-------- EXERCISE MATERIAL

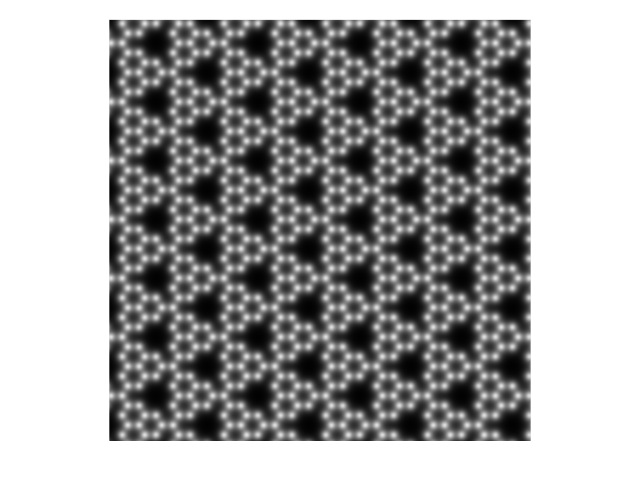
Give the GLSL for this pattern, as a Shadertoy shader.

```glsl
const float BOND = 0.02357;                       // site spacing / canvas height
const vec2 LATTICE_ORIGIN = vec2(-0.1646, 0.1042); // from canvas centre
const vec2 PANEL_CENTER = vec2(0.0, 0.020);
const float PANEL_HALF = 0.4388;
const float PEAK = 0.77;                          // brightness of a lone spot
const float DECAY = 4.6;                          // falloff per bond length
const float CORE = 0.36;                          // rounding of the spot centre
const int REACH = 2;
const vec3 MARGIN_COLOR = vec3(1.0);
const vec3 GLOW_COLOR = vec3(1.0);

// Honeycomb basis, in bond lengths
const vec2 BASIS_A = vec2(1.5, 0.8660254);
const vec2 BASIS_B = vec2(1.5, -0.8660254);

float spot(vec2 offset) {
    float r = sqrt(dot(offset, offset) + CORE * CORE);
    return exp(-DECAY * (r - CORE));
}

// One site and its three neighbours are missing from each 3 x 3 supercell
float evenSite(vec2 cell) {
    vec2 m = mod(cell, 3.0);
    return m.x + m.y > 3.5 ? 0.0 : 1.0;
}

float oddSite(vec2 cell) {
    vec2 m = mod(cell, 3.0);
    bool offMiddle = abs(m.x - 1.0) > 0.5 && abs(m.y - 1.0) > 0.5;
    return offMiddle && m.x + m.y > 1.5 ? 0.0 : 1.0;
}

float honeycombGlow(vec2 p) {
    float u = p.x / BASIS_A.x;
    float v = p.y / BASIS_A.y;
    vec2 base = floor(0.5 * vec2(u + v, u - v) + 0.5);
    float glow = 0.0;
    for (int j = -REACH; j <= REACH; j++) {
        for (int i = -REACH; i <= REACH; i++) {
            vec2 cell = base + vec2(i, j);
            vec2 offset = p - cell.x * BASIS_A - cell.y * BASIS_B;
            glow += evenSite(cell) * spot(offset);
            glow += oddSite(cell) * spot(offset + vec2(1.0, 0.0));
        }
    }
    return PEAK * glow;
}

void mainImage(out vec4 fragColor, in vec2 fragCoord) {
    vec2 uv = (fragCoord - 0.5 * iResolution.xy) / iResolution.y;
    float pixel = 1.0 / iResolution.y;

    // Glowing lattice
    float glow = honeycombGlow((uv - LATTICE_ORIGIN) / BOND);
    vec3 color = GLOW_COLOR * min(glow, 1.0);

    // Square panel on a plain margin
    vec2 d = abs(uv - PANEL_CENTER) - PANEL_HALF;
    float outside = smoothstep(-0.5 * pixel, 0.5 * pixel, max(d.x, d.y));
    fragColor = vec4(mix(color, MARGIN_COLOR, outside), 1.0);
}
```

----------------

=== PROMPT ===
Would you please output the listing above exactly, leaving out the pictures?

=== TASK OUTPUT ===
Give the GLSL for this pattern, as a Shadertoy shader.

```glsl
const float BOND = 0.02357;                       // site spacing / canvas height
const vec2 LATTICE_ORIGIN = vec2(-0.1646, 0.1042); // from canvas centre
const vec2 PANEL_CENTER = vec2(0.0, 0.020);
const float PANEL_HALF = 0.4388;
const float PEAK = 0.77;                          // brightness of a lone spot
const float DECAY = 4.6;                          // falloff per bond length
const float CORE = 0.36;                          // rounding of the spot centre
const int REACH = 2;
const vec3 MARGIN_COLOR = vec3(1.0);
const vec3 GLOW_COLOR = vec3(1.0);

// Honeycomb basis, in bond lengths
const vec2 BASIS_A = vec2(1.5, 0.8660254);
const vec2 BASIS_B = vec2(1.5, -0.8660254);

float spot(vec2 offset) {
    float r = sqrt(dot(offset, offset) + CORE * CORE);
    return exp(-DECAY * (r - CORE));
}

// One site and its three neighbours are missing from each 3 x 3 supercell
float evenSite(vec2 cell) {
    vec2 m = mod(cell, 3.0);
    return m.x + m.y > 3.5 ? 0.0 : 1.0;
}

float oddSite(vec2 cell) {
    vec2 m = mod(cell, 3.0);
    bool offMiddle = abs(m.x - 1.0) > 0.5 && abs(m.y - 1.0) > 0.5;
    return offMiddle && m.x + m.y > 1.5 ? 0.0 : 1.0;
}

float honeycombGlow(vec2 p) {
    float u = p.x / BASIS_A.x;
    float v = p.y / BASIS_A.y;
    vec2 base = floor(0.5 * vec2(u + v, u - v) + 0.5);
    float glow = 0.0;
    for (int j = -REACH; j <= REACH; j++) {
        for (int i = -REACH; i <= REACH; i++) {
            vec2 cell = base + vec2(i, j);
            vec2 offset = p - cell.x * BASIS_A - cell.y * BASIS_B;
            glow += evenSite(cell) * spot(offset);
            glow += oddSite(cell) * spot(offset + vec2(1.0, 0.0));
        }
    }
    return PEAK * glow;
}

void mainImage(out vec4 fragColor, in vec2 fragCoord) {
    vec2 uv = (fragCoord - 0.5 * iResolution.xy) / iResolution.y;
    float pixel = 1.0 / iResolution.y;

    // Glowing lattice
    float glow = honeycombGlow((uv - LATTICE_ORIGIN) / BOND);
    vec3 color = GLOW_COLOR * min(glow, 1.0);

    // Square panel on a plain margin
    vec2 d = abs(uv - PANEL_CENTER) - PANEL_HALF;
    float outside = smoothstep(-0.5 * pixel, 0.5 * pixel, max(d.x, d.y));
    fragColor = vec4(mix(color, MARGIN_COLOR, outside), 1.0);
}
```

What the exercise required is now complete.